* What to produce: Identify each line below containing the string "accent" and copy it.

* Data to process:
- Opening Delimiter -

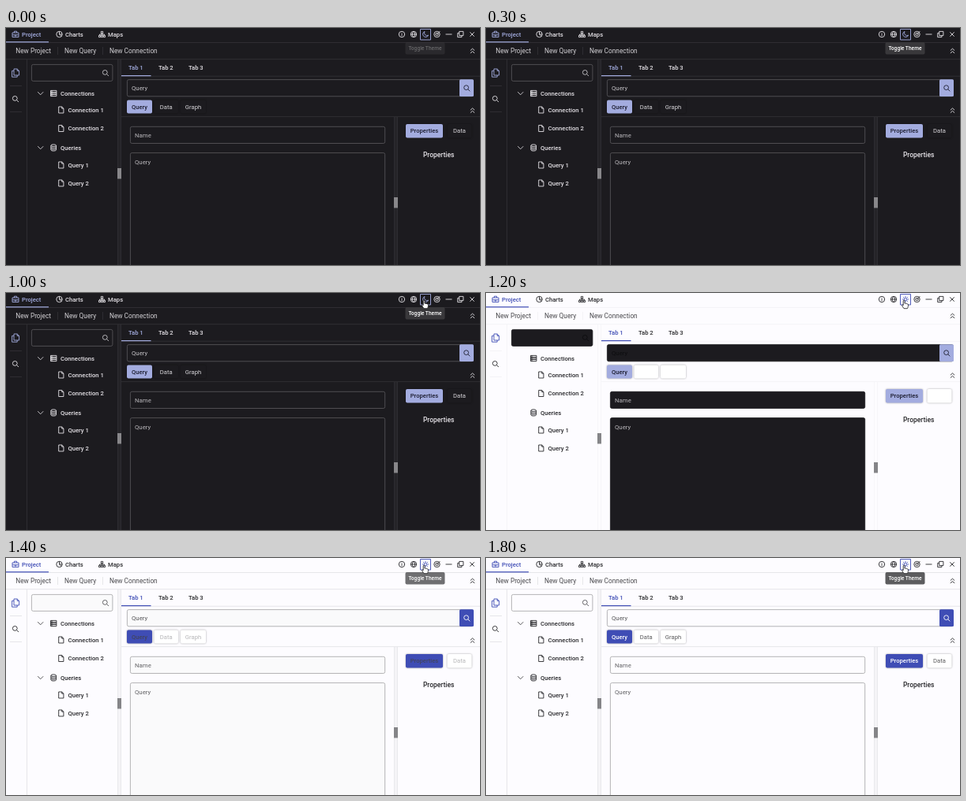
Animation, 600 px wide and 301 px high, one loop 2000 ms. Source, as an HTML page:

```html
<!DOCTYPE html>
<html lang="en">
<head>
<meta charset="utf-8">
<title>Theme toggle</title>
<style>
html, body { margin: 0; height: 100%; overflow: hidden; background: #1c1b1f; }
svg { display: block; width: 100vw; height: 100vh; background: var(--bg); }
text { font: 500 7.65px Roboto, sans-serif; fill: var(--text); }
.bar { font-weight: 400; font-size: 8.3px; fill: var(--soft); }
.label { font-weight: 400; font-size: 7.8px; fill: var(--label); }
.value { font-weight: 400; font-size: 7.8px; fill: var(--value); }
.head { font-size: 8.5px; }
.accent { fill: var(--accent); }
.on { fill: var(--onText); }
.off { fill: var(--offText); font-weight: 400; }
.mid { text-anchor: middle; }
.field { fill: var(--field); stroke: var(--edge); stroke-width: .8; }
.line { fill: var(--line); }
.grip { fill: var(--grip); }
.btn { filter: drop-shadow(0 .7px .8px rgba(0, 0, 0, .35)); }
.icon { fill: none; stroke: var(--text); stroke-width: .9; stroke-linejoin: round; }
#tip rect { fill: var(--tip); }
#tip text { fill: #fff; font-size: 6.65px; }
</style>
</head>
<body>
<svg id="stage" viewBox="0 0 600 301" preserveAspectRatio="none"></svg>
<script>
// Colours: dark theme, then the three switching steps, then the light theme.
const theme = {
  bg:      ['#1c1b1f', '#fdfcff', '#fdfcff', '#fdfcff', '#fdfcff'],
  text:    ['#e4e1e6', '#29292c', '#29292c', '#29292c', '#29292c'],
  soft:    ['#d2d0d4', '#4a4a4d', '#4a4a4d', '#4a4a4d', '#4a4a4d'],
  accent:  ['#a3acdf', '#3f4db5', '#3f4db5', '#3f4db5', '#3f4db5'],
  label:   ['#bab8bc', '#bab8bc', '#68686a', '#626265', '#626265'],
  value:   ['#c6c4c8', '#0d0d0f', '#4c4c4f', '#555558', '#555558'],
  field:   ['#1c1b1f', '#1c1b1f', '#e0e0e1', '#fafafb', '#fdfcff'],
  edge:    ['#5c5b5f', '#1c1b1f', '#a2a2a4', '#a2a2a4', '#a2a2a4'],
  line:    ['#343337', '#f3f2f5', '#e2e1e4', '#e2e1e4', '#e2e1e4'],
  gutter:  ['#252428', '#fdfcff', '#f5f4f7', '#f5f4f7', '#f5f4f7'],
  grip:    ['#88878a', '#858588', '#858588', '#858588', '#858588'],
  fold:    ['#d2d0d4', '#fdfcff', '#4a4a4d', '#4a4a4d', '#4a4a4d'],
  on:      ['#a3acdf', '#a3acdf', '#4855b9', '#3f4db5', '#3f4db5'],
  onText:  ['#1c1d30', '#1c1d30', '#252947', '#42455f', '#ffffff'],
  off:     ['#1c1b1f', '#ffffff', '#ffffff', '#ffffff', '#ffffff'],
  offText: ['#d8d6da', '#ffffff', '#dedee0', '#b6b6b8', '#58585a'],
  glass:   ['#1c1d30', '#1c1d30', '#ffffff', '#ffffff', '#ffffff'],
  tip:     ['#39383b', '#5c5c5e', '#5c5c5e', '#5c5c5e', '#5c5c5e']
};

const rect = (x, y, w, h, attrs) =>
  `<rect x="${x}" y="${y}" width="${w}" height="${h}" ${attrs}/>`;
const text = (x, y, s, cls = '') => `<text x="${x}" y="${y}" class="${cls}">${s}</text>`;
const path = (x, y, d, attrs = '') =>
  `<path class="icon" transform="translate(${x} ${y})" d="${d}" ${attrs}/>`;
const line = (x, y, w, h) => rect(x, y, w, h, 'class="line"');
const field = (x, y, w, h) => rect(x, y, w, h, 'class="field" rx="2"');
const paint = c => `style="stroke:var(--${c})"`;
const ring = r => `M${-r} 0a${r} ${r} 0 1 0 ${2 * r} 0a${r} ${r} 0 1 0 ${-2 * r} 0`;
const button = (x, y, w, h, s, kind) =>
  rect(x, y, w, h, `rx="2" class="btn" style="fill:var(--${kind})"`) +
  text(x + w / 2, y + h / 2 + 2.7, s, kind + ' mid');

const shapes = {
  page: 'M-3 -4H1L3.2 -1.8V4H-3ZM1 -4V-1.8H3.2',
  fold: 'M-3.5 -1.8L0 1.8L3.5 -1.8',
  up: 'M-2.6 -.4L0 -2.8L2.6 -.4M-2.6 3L0 .6L2.6 3',
  find: 'M1.6 1.6L4 4M-3.6 -.6a2.9 2.9 0 1 0 5.8 0a2.9 2.9 0 1 0 -5.8 0',
  server: 'M-3.7 -3.6H3.7V-1.2H-3.7ZM-3.7 -1.2H3.7V1.2H-3.7ZM-3.7 1.2H3.7V3.6H-3.7ZM-2.2 -4V4',
  base: 'M-3.3 -2.8a3.3 1.3 0 1 0 6.6 0a3.3 1.3 0 1 0 -6.6 0V2.8a3.3 1.3 0 0 0 6.6 0V-2.8M-3.3 -.9a3.3 1.3 0 0 0 6.6 0M-3.3 1a3.3 1.3 0 0 0 6.6 0',
  copy: 'M-1.6 -3.6H3.6V1.6H-1.6ZM-1.6 -1.6H-3.6V3.6H1.6V1.6',
  files: 'M-2 -5H2.2L4.6 -2.6V3H-2ZM2.2 -5V-2.6H4.6M-2 -2.6H-4.4V5.2H2.2V3',
  case: 'M-4 -2H4V3.5H-4ZM-1.6 -2V-3.8H1.6V-2M-4 .8H4M-.8 .8V2H.8V.8',
  tree: 'M-1.2 -3.6H1.2V-1.4H-1.2ZM-4 1.4H-1.8V3.6H-4ZM-1.1 1.4H1.1V3.6H-1.1ZM1.8 1.4H4V3.6H1.8ZM0 -1.4V1.4M-2.9 1.4V0H2.9V1.4',
  globe: ring(3.7) + 'M-3.7 0H3.7M0 -3.7C-2.2 -1.5 -2.2 1.5 0 3.7C2.2 1.5 2.2 -1.5 0 -3.7',
  moon: 'M-1 -3.5A3.6 3.6 0 1 0 3.6 1.2A3.4 3.4 0 0 1 -1 -3.5Z',
  hand: 'M-1.6 5.3L-3.9 1.8C-4.6 .7 -3.2 .1 -2.4 1.3V-4.2C-2.4 -5.6 -.6 -5.6 -.6 -4.2V-1.1C.1 -1.6 .9 -1.3 1 -.8C1.7 -1.2 2.5 -.9 2.5 -.3C3.3 -.6 3.9 -.2 3.9 .5C3.9 2.8 3.5 3.8 2.8 5.3Z'
};
const icon = (name, x, y, attrs) => path(x, y, shapes[name], attrs);
const rays = [...Array(8)].map((_, i) => {
  const c = Math.cos(i * Math.PI / 4), s = Math.sin(i * Math.PI / 4);
  return `M${2.7 * c} ${2.7 * s}L${4 * c} ${4 * s}`;
}).join('');

const gutters = [141, 491].map((x, i) => {
  const top = i ? 113 : 40, grip = i ? 215 : 178;
  return rect(x, top, 5, 301 - top, 'style="fill:var(--gutter)"') +
    line(x, top, .6, 301) + line(x + 4.4, top, .6, 301) +
    rect(x, grip, 5, 13.5, 'class="grip"');
}).join('');

const header =
  icon('case', 12, 8, paint('accent')) + text(20, 11, 'Project', 'accent') +
  path(67.5, 8, ring(3.7) + 'M0 -3.7V0L2.6 2.6M0 0H3.7') + text(75, 11, 'Charts') +
  icon('tree', 121.5, 8) + text(129, 11, 'Maps') +
  path(501, 8, ring(3.7) + 'M0 -.6V2M0 -2V-1.3') + icon('globe', 516, 8) +
  rect(524.5, 1.5, 13, 13.5, `class="icon" ${paint('accent')}`) +
  icon('moon', 531, 8, `id="moon" ${paint('accent')}`) +
  path(531, 8, ring(1.9) + rays, `id="sun" ${paint('accent')}`) +
  path(545.5, 8, ring(3.7) + ring(1.7) + 'M0 0L3.8 -3.8') +
  path(560.5, 8, 'M-4 0H4') + icon('copy', 575.3, 8) +
  path(590, 8, 'M-2.7 -2.7L2.7 2.7M2.7 -2.7L-2.7 2.7') +
  line(0, 18, 600, .8) + rect(0, 17.2, 54, 1.2, 'class="accent"') +
  text(12.3, 32, 'New Project', 'bar') + line(65, 24, .8, 10) +
  text(74, 32, 'New Query', 'bar') + line(122, 24, .8, 10) +
  text(131, 32, 'New Connection', 'bar') +
  icon('up', 590.5, 29) + line(0, 39.3, 600, .8);

const leaf = (y, s) => icon('page', 69.7, y) + text(78.5, y + 2.8, s);
const branch = (y, s, name) =>
  icon('fold', 43.7, y, paint('fold')) + icon(name, 60.2, y) + text(69, y + 2.8, s);

const sidebar =
  line(26, 40, .8, 261) +
  icon('files', 12, 57, paint('accent')) + line(5, 73, 15, .8) +
  icon('find', 12, 90) + line(5, 106, 15, .8) +
  field(32.4, 46.4, 102.5, 21) + icon('find', 126, 57, paint('value')) +
  branch(83, 'Connections', 'server') + leaf(104, 'Connection 1') + leaf(127.5, 'Connection 2') +
  branch(152, 'Queries', 'base') + leaf(174, 'Query 1') + leaf(197, 'Query 2');

const main =
  text(155, 53.3, 'Tab 1', 'accent') + text(193, 53.3, 'Tab 2') + text(231, 53.3, 'Tab 3') +
  line(146, 60.8, 454, .8) + rect(146, 60, 37.5, 1.2, 'class="accent"') +
  field(153.4, 65.6, 438, 21.2) + text(159, 79, 'Query', 'value') +
  rect(574, 65.3, 18, 21.8, 'rx="1.5" style="fill:var(--on)"') +
  icon('find', 583.3, 76.3, paint('glass')) +
  button(153, 91.5, 32, 17, 'Query', 'on') +
  button(187.5, 91.5, 30.5, 17, 'Data', 'off') +
  button(221, 91.5, 32, 17, 'Graph', 'off') +
  icon('up', 590.5, 104.7) + line(146, 112.3, 454, .8) +
  field(157.4, 125.3, 322.3, 21.2) + text(163, 138.6, 'Name', 'label') +
  field(157.4, 158.6, 322.3, 160) + text(163, 172.6, 'Query', 'label') +
  button(506, 122, 47, 17.5, 'Properties', 'on') +
  button(558.5, 122, 31, 17.5, 'Data', 'off') +
  text(547.7, 164.4, 'Properties', 'head mid');

const overlay =
  `<g id="tip">${rect(505.5, 18, 50, 15.6, 'rx="2"')}${text(530.5, 28.4, 'Toggle Theme', 'mid')}</g>` +
  icon('hand', 530.6, 14.4, 'id="hand" style="fill:#fff;stroke:#161618;stroke-width:.8"');

const stage = document.getElementById('stage');
stage.innerHTML = gutters + header + sidebar + main + overlay;
const [moon, sun, tip, hand] = ['moon', 'sun', 'tip', 'hand'].map(id => document.getElementById(id));
const tipLabel = tip.querySelector('text');
const show = (el, on) => { el.style.display = on ? '' : 'none'; };

function draw(now) {
  const step = Math.floor(now % 2000 / 100);
  const light = step >= 12;
  const stop = light ? Math.min(step - 11, 3) : 0;
  const settle = [0, 50, 85, 100][Math.max(0, Math.min(step - 14, 3))];
  for (const [name, c] of Object.entries(theme)) {
    stage.style.setProperty('--' + name,
      settle ? `color-mix(in srgb, ${c[4]} ${settle}%, ${c[3]})` : c[stop]);
  }
  show(moon, !light);
  show(sun, light);
  show(hand, step >= 8);
  tip.style.opacity = light ? [0, .65, .88, .96][step - 12] ?? 1 : [.5, .75, .9][step] ?? 1;
  tipLabel.style.opacity = light ? 1 : [.6, .8, .95][step] ?? 1;
}

const start = performance.now();
function tick() {
  draw(performance.now() - start);
  requestAnimationFrame(tick);
}
tick();
</script>
</body>
</html>
```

- Closing Delimiter -

* Solution to this problem:
.accent { fill: var(--accent); }
  accent:  ['#a3acdf', '#3f4db5', '#3f4db5', '#3f4db5', '#3f4db5'],
  icon('case', 12, 8, paint('accent')) + text(20, 11, 'Project', 'accent') +
  rect(524.5, 1.5, 13, 13.5, `class="icon" ${paint('accent')}`) +
  icon('moon', 531, 8, `id="moon" ${paint('accent')}`) +
  path(531, 8, ring(1.9) + rays, `id="sun" ${paint('accent')}`) +
  line(0, 18, 600, .8) + rect(0, 17.2, 54, 1.2, 'class="accent"') +
  icon('files', 12, 57, paint('accent')) + line(5, 73, 15, .8) +
  text(155, 53.3, 'Tab 1', 'accent') + text(193, 53.3, 'Tab 2') + text(231, 53.3, 'Tab 3') +
  line(146, 60.8, 454, .8) + rect(146, 60, 37.5, 1.2, 'class="accent"') +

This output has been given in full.